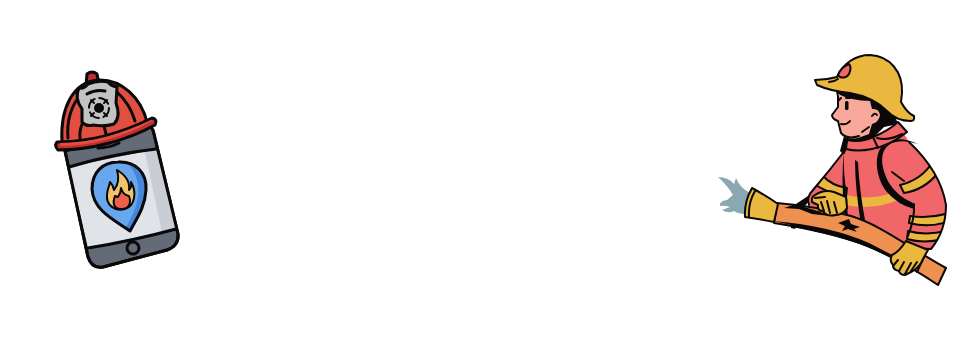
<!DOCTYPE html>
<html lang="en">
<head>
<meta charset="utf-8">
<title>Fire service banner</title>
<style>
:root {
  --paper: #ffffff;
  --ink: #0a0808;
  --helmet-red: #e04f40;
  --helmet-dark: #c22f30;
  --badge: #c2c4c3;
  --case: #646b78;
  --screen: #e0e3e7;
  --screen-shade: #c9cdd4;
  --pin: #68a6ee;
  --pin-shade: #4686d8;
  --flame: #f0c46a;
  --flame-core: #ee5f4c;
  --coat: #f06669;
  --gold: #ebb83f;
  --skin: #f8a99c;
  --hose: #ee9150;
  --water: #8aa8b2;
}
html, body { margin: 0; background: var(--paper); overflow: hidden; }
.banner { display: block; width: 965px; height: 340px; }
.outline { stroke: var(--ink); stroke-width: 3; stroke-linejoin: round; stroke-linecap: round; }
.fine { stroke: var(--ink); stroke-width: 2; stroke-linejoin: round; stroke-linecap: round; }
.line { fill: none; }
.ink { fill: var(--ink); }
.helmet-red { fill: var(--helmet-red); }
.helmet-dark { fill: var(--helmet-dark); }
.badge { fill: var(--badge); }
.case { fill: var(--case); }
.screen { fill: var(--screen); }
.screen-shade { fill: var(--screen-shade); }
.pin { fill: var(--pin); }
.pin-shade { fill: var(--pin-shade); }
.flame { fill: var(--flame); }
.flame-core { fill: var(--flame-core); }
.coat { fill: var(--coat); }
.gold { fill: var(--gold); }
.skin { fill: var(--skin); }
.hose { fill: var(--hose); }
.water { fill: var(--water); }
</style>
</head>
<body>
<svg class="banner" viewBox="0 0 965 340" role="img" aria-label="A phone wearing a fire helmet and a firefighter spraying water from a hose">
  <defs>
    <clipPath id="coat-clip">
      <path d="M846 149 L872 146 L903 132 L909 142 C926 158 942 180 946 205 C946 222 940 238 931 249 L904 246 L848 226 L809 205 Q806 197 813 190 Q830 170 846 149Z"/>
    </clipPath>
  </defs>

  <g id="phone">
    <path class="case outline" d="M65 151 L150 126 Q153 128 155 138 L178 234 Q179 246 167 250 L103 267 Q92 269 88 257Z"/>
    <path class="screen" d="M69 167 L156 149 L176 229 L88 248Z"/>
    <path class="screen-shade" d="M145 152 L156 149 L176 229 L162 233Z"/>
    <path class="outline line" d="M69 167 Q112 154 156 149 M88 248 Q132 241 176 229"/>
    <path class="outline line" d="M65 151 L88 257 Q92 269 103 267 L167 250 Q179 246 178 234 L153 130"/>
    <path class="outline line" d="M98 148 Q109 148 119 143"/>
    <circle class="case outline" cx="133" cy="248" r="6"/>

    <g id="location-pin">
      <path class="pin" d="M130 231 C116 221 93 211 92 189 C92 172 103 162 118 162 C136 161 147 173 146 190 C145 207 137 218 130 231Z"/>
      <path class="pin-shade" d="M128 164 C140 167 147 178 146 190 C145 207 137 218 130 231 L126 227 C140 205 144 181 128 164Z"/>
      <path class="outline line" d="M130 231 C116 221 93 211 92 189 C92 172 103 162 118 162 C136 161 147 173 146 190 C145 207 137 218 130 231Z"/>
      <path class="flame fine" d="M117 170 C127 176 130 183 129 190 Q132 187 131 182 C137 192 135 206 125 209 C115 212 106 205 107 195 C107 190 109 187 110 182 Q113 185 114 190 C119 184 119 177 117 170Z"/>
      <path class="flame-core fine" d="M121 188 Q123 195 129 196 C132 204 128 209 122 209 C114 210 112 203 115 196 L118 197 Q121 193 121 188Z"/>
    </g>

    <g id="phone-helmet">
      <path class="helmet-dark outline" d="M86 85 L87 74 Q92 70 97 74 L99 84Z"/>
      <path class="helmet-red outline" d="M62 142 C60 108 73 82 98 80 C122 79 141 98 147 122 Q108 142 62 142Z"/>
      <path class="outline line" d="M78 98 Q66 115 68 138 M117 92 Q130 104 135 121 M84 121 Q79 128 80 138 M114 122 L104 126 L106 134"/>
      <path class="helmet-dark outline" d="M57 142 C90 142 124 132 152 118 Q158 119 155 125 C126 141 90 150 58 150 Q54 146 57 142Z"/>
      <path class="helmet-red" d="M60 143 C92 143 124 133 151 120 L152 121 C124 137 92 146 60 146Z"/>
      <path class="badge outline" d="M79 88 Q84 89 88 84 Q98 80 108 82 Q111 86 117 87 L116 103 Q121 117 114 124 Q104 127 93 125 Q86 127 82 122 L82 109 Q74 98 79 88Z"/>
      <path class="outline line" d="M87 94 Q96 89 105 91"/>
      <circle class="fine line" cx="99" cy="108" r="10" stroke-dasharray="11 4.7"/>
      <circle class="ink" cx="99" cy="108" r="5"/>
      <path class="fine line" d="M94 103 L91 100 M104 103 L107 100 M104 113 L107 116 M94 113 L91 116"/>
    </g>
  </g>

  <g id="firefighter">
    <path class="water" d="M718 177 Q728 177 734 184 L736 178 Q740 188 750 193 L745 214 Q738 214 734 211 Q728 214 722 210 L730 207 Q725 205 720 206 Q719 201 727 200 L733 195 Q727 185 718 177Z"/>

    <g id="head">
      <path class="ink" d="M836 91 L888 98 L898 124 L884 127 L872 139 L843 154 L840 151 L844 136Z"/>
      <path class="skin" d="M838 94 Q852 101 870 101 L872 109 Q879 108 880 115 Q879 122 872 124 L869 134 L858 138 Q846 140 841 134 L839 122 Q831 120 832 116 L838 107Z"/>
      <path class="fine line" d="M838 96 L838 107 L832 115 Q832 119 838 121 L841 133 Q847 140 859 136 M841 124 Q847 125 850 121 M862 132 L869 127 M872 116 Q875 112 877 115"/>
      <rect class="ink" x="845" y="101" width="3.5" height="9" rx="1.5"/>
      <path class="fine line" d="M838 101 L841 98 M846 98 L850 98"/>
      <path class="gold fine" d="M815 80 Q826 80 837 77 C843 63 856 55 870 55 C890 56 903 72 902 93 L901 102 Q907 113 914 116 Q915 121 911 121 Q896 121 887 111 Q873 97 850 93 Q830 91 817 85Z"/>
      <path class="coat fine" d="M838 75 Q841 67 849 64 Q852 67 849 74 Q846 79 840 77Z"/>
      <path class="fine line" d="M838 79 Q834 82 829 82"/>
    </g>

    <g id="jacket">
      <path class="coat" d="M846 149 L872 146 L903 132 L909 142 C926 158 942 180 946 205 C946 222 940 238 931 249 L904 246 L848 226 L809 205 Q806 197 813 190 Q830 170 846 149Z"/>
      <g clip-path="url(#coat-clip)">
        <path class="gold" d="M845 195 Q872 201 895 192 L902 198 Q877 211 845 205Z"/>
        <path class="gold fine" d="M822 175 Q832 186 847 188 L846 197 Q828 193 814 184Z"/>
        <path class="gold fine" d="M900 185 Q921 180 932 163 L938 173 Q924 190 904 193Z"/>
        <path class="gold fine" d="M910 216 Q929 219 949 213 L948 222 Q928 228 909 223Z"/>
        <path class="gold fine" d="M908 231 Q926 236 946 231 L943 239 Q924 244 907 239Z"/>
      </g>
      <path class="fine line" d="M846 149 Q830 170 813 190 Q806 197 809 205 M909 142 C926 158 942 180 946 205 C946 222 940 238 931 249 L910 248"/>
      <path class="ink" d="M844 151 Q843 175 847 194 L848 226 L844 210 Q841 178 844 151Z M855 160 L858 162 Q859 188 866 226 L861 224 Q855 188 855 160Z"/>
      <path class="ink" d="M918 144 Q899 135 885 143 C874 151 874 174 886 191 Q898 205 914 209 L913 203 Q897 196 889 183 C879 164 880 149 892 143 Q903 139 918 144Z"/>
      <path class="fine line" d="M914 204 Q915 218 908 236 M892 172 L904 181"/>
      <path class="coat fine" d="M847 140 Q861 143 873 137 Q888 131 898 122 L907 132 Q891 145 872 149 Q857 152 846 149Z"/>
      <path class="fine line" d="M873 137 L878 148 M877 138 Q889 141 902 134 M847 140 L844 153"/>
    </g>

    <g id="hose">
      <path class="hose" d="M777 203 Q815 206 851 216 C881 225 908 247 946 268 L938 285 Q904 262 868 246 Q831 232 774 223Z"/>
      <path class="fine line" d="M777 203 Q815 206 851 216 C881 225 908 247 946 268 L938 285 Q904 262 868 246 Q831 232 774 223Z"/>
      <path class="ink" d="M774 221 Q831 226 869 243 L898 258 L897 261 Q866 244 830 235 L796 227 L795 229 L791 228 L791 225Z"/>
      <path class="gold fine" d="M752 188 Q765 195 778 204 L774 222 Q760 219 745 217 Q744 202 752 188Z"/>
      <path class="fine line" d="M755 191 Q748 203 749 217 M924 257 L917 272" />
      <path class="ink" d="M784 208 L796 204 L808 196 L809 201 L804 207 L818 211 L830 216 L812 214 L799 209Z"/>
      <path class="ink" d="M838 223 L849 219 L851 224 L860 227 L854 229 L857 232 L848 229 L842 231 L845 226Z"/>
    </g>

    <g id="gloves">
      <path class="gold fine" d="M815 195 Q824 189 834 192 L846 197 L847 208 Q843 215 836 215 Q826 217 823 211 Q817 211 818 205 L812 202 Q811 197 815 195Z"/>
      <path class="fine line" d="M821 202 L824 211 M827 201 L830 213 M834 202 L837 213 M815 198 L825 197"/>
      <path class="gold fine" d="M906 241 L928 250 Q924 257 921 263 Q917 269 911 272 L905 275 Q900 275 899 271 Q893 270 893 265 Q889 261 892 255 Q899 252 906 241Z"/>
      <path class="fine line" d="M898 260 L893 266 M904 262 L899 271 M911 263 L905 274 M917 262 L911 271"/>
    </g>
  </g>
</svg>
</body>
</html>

• • • •

TASK BRIEF: Return each line of the data above that includes the word "gold".

ANSWER TO THE PROBLEM:
  --gold: #ebb83f;
.gold { fill: var(--gold); }
      <path class="gold fine" d="M815 80 Q826 80 837 77 C843 63 856 55 870 55 C890 56 903 72 902 93 L901 102 Q907 113 914 116 Q915 121 911 121 Q896 121 887 111 Q873 97 850 93 Q830 91 817 85Z"/>
        <path class="gold" d="M845 195 Q872 201 895 192 L902 198 Q877 211 845 205Z"/>
        <path class="gold fine" d="M822 175 Q832 186 847 188 L846 197 Q828 193 814 184Z"/>
        <path class="gold fine" d="M900 185 Q921 180 932 163 L938 173 Q924 190 904 193Z"/>
        <path class="gold fine" d="M910 216 Q929 219 949 213 L948 222 Q928 228 909 223Z"/>
        <path class="gold fine" d="M908 231 Q926 236 946 231 L943 239 Q924 244 907 239Z"/>
      <path class="gold fine" d="M752 188 Q765 195 778 204 L774 222 Q760 219 745 217 Q744 202 752 188Z"/>
      <path class="gold fine" d="M815 195 Q824 189 834 192 L846 197 L847 208 Q843 215 836 215 Q826 217 823 211 Q817 211 818 205 L812 202 Q811 197 815 195Z"/>
      <path class="gold fine" d="M906 241 L928 250 Q924 257 921 263 Q917 269 911 272 L905 275 Q900 275 899 271 Q893 270 893 265 Q889 261 892 255 Q899 252 906 241Z"/>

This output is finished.